Of the total 334 candidates who will be fighting in the 36 Assembly seats of Mumbai, only 31 candidates are women, or just 9.3 per cent. Only 21 of the 36 Mumbai constituencies have a woman candidate.
Both the BJP and the Congress have fielded only three candidates. The BJP, which is contesting on 17 seats, has renominated three of its sitting women MLAs with Manisha Chaudhary contesting from Dahisar, Bharti Lavekar from Versova and Vidya Thakur from Goregaon.
The Congress, which is fighting on 29 seats, has fielded only three women candidates. It has fielded sitting MLA Varsha Gaikwad from Dharavi, Manisha Suryawanshi from Ghatkopar East and Dr Ajanta Yadav from Kandivali East.
The Shiv Sena, which is contesting on 19 seats, has given ticket to only one woman candidate nominating Yamini Jadhav.
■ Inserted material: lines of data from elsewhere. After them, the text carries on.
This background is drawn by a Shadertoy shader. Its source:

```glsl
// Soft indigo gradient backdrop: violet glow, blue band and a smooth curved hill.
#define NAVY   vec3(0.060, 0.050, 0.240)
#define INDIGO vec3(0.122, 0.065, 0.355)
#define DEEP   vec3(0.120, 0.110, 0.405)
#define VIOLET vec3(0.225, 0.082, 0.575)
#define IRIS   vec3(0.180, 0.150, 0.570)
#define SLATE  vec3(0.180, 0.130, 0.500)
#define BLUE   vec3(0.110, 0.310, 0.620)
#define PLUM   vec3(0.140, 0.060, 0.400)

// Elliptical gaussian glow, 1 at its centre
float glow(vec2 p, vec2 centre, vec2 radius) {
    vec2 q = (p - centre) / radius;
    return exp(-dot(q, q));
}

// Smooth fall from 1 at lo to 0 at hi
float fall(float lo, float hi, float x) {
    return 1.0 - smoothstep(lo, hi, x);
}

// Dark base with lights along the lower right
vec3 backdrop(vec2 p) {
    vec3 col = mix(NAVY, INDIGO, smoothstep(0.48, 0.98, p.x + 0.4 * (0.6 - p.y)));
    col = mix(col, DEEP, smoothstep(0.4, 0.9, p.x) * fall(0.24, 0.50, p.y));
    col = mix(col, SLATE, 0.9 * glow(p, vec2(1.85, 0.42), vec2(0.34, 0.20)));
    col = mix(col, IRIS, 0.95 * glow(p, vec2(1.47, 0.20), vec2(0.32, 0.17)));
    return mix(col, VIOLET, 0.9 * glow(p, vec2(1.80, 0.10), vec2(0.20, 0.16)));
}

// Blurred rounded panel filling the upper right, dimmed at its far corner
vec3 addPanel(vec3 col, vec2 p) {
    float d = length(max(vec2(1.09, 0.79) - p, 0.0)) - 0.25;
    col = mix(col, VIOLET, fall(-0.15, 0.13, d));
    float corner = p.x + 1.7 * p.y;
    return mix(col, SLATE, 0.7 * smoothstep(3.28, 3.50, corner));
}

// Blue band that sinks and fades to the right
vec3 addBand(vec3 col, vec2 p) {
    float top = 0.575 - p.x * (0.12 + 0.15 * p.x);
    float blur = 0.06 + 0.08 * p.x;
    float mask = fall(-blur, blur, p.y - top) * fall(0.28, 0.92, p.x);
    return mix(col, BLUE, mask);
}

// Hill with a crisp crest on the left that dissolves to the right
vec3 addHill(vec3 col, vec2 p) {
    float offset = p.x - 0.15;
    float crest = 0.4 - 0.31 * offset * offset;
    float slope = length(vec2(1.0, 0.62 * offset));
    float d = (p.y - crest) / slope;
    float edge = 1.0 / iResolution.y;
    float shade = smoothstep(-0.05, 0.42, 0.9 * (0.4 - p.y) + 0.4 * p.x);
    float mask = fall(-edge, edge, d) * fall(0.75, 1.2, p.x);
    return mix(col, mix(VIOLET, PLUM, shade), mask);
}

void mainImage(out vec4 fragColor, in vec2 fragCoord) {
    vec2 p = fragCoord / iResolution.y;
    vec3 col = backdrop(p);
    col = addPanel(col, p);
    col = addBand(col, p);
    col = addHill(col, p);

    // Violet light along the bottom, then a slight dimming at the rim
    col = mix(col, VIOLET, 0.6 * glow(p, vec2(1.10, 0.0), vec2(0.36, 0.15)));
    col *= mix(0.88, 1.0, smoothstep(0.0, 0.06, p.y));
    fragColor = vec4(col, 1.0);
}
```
The NCP, which is contesting on six seats, has given nomination to Vidya Chavan from Dindoshi. There are 11 independent women candidates in the fray.
The highest number of women candidates in a single constituency is in Dharavi, where three of the 11 candidates are women. They are Varsha Gaikwad of Congress, Anita Gautam of Bahujan Samaj Party and Babita Shinde, an independent.
The share of women elected representatives is low in Mumbai. The number was high in the 80s when the socialist movement was at its peak. In 1985 the city had six women MLAs.
The number has been on a decline since with Mumbai not electing a single woman MLA in 1990. The sweep of the BJP in the 2014 elections, however, saw the number of women legislators from Mumbai rise with four being elected.